Exercise instructions:
The lines to find are those in the entries that hold the word "width"; copy every one of them.

(Dataset entries)
***
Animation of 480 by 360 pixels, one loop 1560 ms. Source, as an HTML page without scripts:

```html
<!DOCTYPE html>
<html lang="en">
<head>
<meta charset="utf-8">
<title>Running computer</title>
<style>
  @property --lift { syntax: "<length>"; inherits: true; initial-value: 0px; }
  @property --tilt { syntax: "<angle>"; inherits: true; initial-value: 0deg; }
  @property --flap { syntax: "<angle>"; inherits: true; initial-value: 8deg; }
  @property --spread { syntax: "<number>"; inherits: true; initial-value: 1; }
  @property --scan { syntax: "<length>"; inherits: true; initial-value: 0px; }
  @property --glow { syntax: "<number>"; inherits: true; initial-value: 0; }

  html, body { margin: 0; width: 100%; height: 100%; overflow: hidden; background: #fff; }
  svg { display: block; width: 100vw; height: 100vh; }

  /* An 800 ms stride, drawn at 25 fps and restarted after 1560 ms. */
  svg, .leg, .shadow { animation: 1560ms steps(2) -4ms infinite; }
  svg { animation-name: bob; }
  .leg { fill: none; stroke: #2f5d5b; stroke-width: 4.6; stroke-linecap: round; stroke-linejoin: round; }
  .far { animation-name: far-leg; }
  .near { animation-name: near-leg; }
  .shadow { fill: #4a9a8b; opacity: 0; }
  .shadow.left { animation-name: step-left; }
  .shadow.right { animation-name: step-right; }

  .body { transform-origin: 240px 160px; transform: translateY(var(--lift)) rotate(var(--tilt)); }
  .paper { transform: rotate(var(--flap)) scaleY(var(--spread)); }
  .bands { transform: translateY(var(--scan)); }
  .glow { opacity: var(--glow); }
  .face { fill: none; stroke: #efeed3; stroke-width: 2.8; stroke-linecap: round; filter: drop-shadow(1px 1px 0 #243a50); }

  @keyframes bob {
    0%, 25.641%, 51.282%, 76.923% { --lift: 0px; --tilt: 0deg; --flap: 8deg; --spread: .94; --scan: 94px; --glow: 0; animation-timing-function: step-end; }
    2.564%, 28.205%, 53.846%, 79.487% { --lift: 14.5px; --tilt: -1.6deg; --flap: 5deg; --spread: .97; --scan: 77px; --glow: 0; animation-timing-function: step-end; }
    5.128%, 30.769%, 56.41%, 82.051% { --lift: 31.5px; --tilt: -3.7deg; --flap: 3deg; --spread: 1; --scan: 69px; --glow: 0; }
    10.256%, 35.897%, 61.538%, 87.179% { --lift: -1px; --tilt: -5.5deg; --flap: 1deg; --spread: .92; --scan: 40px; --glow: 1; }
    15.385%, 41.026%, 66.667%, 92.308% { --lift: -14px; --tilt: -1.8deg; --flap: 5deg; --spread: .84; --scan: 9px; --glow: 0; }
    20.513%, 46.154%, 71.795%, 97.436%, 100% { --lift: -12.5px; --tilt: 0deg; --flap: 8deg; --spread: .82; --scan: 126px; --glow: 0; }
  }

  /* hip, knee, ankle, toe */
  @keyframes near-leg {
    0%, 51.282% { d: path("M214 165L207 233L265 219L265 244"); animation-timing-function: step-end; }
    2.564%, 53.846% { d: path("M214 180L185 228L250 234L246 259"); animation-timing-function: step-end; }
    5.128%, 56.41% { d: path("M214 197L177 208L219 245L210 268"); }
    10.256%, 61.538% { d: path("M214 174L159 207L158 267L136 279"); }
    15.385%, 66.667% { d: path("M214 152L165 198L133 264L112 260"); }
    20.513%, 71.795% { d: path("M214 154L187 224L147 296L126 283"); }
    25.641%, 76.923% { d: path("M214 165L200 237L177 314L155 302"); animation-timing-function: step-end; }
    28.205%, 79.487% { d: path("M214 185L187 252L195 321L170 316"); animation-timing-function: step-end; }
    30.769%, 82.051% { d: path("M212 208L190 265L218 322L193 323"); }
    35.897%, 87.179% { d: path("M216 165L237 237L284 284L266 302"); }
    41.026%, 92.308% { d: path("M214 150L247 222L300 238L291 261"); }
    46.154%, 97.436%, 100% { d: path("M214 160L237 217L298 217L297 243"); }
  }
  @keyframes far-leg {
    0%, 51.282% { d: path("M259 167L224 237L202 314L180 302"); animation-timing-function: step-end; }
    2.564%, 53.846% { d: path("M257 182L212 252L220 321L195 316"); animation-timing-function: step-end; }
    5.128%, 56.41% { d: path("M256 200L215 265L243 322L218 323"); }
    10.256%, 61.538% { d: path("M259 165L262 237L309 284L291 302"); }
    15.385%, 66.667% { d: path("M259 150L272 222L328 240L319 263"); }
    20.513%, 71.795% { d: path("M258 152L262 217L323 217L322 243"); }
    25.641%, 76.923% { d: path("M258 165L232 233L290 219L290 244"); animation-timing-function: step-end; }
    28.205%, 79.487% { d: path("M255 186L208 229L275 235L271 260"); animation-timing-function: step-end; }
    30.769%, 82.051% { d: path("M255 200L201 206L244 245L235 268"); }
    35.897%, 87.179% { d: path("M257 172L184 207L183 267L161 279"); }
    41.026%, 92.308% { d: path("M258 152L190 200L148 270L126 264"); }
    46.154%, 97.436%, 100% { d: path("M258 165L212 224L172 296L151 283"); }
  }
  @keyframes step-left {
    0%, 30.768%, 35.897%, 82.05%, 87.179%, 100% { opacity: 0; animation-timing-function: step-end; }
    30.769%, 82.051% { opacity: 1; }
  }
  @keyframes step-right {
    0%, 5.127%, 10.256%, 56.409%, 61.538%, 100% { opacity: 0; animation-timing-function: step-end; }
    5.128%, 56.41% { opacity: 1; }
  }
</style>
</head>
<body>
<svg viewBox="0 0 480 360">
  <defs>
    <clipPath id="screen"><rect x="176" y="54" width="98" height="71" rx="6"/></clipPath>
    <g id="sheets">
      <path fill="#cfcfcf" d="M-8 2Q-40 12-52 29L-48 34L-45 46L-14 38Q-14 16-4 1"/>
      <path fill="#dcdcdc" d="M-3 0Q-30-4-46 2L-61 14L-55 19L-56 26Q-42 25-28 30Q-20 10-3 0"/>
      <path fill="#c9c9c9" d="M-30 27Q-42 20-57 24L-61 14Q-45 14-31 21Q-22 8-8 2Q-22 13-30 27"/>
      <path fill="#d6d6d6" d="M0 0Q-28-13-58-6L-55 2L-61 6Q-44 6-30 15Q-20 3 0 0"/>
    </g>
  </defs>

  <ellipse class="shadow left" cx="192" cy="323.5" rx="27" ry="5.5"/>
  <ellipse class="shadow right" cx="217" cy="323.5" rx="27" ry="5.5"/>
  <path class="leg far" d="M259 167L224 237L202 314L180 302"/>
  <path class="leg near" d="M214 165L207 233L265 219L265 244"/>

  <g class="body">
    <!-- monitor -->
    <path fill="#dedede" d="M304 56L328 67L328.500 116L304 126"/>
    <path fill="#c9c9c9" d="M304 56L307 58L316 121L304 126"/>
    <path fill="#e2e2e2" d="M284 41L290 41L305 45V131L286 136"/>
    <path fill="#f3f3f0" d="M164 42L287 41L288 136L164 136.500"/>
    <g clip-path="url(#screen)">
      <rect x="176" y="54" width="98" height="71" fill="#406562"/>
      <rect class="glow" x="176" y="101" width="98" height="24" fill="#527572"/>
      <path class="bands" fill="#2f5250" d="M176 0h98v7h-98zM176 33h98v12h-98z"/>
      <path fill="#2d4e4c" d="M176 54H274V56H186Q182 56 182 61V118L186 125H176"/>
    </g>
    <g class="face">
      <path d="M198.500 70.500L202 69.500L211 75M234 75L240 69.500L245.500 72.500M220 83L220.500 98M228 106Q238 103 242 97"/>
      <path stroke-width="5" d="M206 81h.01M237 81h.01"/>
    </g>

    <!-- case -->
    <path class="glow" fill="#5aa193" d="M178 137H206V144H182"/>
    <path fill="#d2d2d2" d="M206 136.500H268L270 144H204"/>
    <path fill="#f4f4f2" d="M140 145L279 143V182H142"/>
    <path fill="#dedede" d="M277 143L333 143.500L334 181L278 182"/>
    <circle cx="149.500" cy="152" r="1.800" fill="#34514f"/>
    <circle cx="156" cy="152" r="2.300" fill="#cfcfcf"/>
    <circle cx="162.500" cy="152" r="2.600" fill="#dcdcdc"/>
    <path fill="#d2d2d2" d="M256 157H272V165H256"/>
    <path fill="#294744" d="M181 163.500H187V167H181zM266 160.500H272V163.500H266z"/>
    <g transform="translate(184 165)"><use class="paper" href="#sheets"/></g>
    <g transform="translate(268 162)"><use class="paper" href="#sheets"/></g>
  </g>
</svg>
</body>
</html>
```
***
Response to the task:
  html, body { margin: 0; width: 100%; height: 100%; overflow: hidden; background: #fff; }
  svg { display: block; width: 100vw; height: 100vh; }
  .leg { fill: none; stroke: #2f5d5b; stroke-width: 4.6; stroke-linecap: round; stroke-linejoin: round; }
  .face { fill: none; stroke: #efeed3; stroke-width: 2.8; stroke-linecap: round; filter: drop-shadow(1px 1px 0 #243a50); }
    <clipPath id="screen"><rect x="176" y="54" width="98" height="71" rx="6"/></clipPath>
      <rect x="176" y="54" width="98" height="71" fill="#406562"/>
      <rect class="glow" x="176" y="101" width="98" height="24" fill="#527572"/>
      <path stroke-width="5" d="M206 81h.01M237 81h.01"/>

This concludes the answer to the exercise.